Being financially responsible doesn’t mean you need to be rich. It means being able to manage your money effectively, understanding how to budget, save, and not living beyond your means. It’s about showing that you can make wise financial decisions and can take care of your own needs.
When you’re financially responsible, it shows that you’re capable of planning for the future and making smart decisions. It also reduces potential arguments and stress in a relationship related to money.
9. Being Emotionally Available
On a personal note, I’ve learned that being emotionally available is a critical aspect of being ready for a relationship. I used to keep my emotions tightly bottled up, thinking it was a sign of strength. But in reality, it was preventing me from forming deeper connections with others.

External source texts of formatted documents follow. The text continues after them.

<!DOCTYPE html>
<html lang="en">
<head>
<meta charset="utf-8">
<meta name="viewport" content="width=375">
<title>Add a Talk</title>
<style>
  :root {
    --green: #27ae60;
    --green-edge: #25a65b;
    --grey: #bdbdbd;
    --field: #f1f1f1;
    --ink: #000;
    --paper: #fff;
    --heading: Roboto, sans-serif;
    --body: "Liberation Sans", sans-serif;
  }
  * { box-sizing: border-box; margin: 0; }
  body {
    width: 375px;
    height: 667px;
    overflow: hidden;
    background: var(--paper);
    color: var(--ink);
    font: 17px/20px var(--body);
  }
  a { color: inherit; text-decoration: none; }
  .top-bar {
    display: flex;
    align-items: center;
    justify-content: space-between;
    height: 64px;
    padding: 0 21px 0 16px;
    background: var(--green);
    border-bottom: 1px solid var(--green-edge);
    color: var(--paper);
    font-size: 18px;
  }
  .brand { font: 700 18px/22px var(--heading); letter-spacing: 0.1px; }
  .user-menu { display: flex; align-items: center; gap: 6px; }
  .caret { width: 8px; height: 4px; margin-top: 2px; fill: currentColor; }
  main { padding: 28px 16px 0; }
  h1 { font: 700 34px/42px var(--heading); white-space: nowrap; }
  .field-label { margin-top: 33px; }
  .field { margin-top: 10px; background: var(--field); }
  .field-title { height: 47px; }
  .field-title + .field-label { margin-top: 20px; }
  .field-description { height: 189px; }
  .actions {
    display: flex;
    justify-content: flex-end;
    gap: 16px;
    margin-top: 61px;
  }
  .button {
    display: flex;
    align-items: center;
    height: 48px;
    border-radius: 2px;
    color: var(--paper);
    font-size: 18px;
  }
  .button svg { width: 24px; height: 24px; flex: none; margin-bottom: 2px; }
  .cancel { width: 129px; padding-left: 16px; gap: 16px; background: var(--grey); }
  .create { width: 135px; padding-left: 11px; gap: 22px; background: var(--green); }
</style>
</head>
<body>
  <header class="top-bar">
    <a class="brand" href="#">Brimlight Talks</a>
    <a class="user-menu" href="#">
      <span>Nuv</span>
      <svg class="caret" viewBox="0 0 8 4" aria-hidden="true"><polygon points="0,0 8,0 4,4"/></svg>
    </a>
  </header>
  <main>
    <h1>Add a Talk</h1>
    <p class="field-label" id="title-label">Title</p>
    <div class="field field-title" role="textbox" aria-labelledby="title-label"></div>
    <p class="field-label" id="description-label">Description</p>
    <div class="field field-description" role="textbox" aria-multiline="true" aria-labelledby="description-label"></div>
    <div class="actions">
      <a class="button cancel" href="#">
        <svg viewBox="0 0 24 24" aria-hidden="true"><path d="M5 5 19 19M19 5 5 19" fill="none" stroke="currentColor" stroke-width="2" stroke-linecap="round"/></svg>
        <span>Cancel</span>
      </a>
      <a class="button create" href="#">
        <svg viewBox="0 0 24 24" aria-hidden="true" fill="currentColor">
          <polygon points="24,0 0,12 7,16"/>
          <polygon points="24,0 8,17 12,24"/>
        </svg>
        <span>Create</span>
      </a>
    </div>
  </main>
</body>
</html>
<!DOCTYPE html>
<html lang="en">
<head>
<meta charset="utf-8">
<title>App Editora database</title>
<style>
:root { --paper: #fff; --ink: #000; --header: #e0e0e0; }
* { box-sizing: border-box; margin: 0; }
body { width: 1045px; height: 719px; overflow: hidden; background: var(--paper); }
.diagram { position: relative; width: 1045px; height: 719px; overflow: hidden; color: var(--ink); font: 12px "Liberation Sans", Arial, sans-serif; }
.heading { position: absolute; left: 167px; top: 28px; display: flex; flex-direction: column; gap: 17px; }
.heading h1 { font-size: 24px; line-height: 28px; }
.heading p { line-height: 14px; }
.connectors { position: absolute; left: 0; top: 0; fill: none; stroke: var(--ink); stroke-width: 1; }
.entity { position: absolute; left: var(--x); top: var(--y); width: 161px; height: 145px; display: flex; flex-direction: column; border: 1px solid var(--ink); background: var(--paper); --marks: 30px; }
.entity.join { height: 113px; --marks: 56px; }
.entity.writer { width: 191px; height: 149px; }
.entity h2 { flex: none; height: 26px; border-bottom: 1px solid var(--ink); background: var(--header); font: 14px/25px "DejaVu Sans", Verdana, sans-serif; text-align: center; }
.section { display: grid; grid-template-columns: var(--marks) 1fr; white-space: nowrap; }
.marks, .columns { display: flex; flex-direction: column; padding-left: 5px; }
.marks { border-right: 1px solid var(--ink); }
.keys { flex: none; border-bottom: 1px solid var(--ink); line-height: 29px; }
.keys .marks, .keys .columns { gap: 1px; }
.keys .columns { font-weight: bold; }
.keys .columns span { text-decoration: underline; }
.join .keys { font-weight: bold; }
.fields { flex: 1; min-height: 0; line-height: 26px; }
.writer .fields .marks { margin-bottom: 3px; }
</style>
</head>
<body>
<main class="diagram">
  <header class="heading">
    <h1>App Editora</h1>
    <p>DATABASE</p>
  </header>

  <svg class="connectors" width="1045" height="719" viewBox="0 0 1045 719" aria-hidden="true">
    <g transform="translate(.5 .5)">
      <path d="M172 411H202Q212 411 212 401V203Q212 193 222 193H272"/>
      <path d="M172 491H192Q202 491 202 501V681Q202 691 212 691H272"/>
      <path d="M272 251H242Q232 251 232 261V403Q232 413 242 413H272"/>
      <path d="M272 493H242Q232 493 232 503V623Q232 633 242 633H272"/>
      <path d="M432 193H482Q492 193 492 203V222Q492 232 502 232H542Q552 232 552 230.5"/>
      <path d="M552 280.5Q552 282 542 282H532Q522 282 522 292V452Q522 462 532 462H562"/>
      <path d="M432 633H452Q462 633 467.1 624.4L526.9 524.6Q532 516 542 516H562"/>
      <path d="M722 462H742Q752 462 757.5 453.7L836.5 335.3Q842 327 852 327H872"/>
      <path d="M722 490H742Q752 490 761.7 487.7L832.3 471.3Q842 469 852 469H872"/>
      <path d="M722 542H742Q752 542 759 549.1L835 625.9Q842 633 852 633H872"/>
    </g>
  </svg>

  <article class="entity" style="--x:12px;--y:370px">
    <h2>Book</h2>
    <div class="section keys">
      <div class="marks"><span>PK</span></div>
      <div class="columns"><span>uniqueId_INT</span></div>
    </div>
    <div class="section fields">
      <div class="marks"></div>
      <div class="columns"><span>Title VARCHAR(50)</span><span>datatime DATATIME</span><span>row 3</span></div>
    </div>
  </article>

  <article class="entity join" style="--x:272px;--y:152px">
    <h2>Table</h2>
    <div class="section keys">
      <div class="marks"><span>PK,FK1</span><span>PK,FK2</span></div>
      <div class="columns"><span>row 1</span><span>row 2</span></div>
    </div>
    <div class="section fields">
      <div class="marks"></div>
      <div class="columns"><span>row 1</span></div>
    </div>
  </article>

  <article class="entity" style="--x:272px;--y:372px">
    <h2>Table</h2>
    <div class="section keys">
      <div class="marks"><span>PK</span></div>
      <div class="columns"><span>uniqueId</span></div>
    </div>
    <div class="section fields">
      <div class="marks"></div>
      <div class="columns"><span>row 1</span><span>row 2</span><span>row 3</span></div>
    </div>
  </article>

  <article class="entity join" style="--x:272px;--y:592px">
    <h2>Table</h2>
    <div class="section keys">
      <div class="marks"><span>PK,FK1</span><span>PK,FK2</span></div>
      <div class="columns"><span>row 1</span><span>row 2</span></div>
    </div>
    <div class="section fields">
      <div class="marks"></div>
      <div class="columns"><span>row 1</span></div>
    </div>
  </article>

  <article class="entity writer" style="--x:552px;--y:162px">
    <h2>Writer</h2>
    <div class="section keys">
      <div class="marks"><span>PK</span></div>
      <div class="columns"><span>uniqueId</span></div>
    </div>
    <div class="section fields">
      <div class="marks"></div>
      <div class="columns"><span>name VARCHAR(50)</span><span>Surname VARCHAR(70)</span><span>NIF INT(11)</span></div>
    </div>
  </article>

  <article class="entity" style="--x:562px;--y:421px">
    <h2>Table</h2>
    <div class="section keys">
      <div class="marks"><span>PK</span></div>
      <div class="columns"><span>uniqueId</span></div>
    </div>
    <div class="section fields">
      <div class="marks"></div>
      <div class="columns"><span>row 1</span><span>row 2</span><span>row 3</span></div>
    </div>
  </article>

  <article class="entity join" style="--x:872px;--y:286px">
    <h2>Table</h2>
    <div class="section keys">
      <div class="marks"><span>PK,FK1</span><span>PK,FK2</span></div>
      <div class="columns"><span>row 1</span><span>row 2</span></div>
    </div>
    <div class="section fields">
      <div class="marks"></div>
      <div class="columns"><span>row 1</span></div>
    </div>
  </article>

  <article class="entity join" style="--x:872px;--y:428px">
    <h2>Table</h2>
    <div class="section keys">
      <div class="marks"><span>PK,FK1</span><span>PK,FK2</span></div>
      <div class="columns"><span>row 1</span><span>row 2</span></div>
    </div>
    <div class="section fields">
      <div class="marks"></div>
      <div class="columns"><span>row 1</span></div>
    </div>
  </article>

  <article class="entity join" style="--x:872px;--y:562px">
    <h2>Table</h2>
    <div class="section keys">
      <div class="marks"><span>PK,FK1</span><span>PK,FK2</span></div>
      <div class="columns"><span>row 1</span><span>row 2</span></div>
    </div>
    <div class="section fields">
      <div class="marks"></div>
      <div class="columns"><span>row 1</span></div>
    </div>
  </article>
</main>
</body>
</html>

Being emotionally available means being open to expressing your feelings and being receptive to those of others. It means being able to show empathy, vulnerability, and understanding. It’s about letting your guard down and allowing yourself to feel and express a full range of emotions – joy, sadness, fear, love, and everything in between.
If you’re not ready to be open in this way, it can be challenging to build an intimate relationship with someone else.
10. Being Ready to Share Your Life
This might sound a bit harsh, but it’s the truth – if you’re not ready to share your life with someone else, you’re not ready to stop being single. A relationship isn’t just about sharing your time, but also your space, your feelings, your thoughts, and yes, even your Netflix account.
It means that you can’t just do what you want when you want all the time. You have to consider another person’s feelings and needs. You have to make decisions together and sometimes compromise on things you want.
If the idea of this level of sharing makes you feel suffocated rather than loved and supported, then maybe it’s not yet time to hang up your single status.
11. Being Ready for the Long Haul
Lastly, and perhaps most importantly, being ready to stop being single means being ready for the long haul. Relationships aren’t just about the honeymoon phase where everything is exciting and new. They’re about sticking around when things get tough, when the mundane sets in, when the initial spark may have dimmed a bit.
If you’re looking only for excitement and passion that comes with new love, you might not be ready for a real relationship. A lasting relationship requires resilience, commitment, and a willingness to work through issues together over time.
If you’re not prepared to stick around during the inevitable tough times, it might be better to stay single until you are.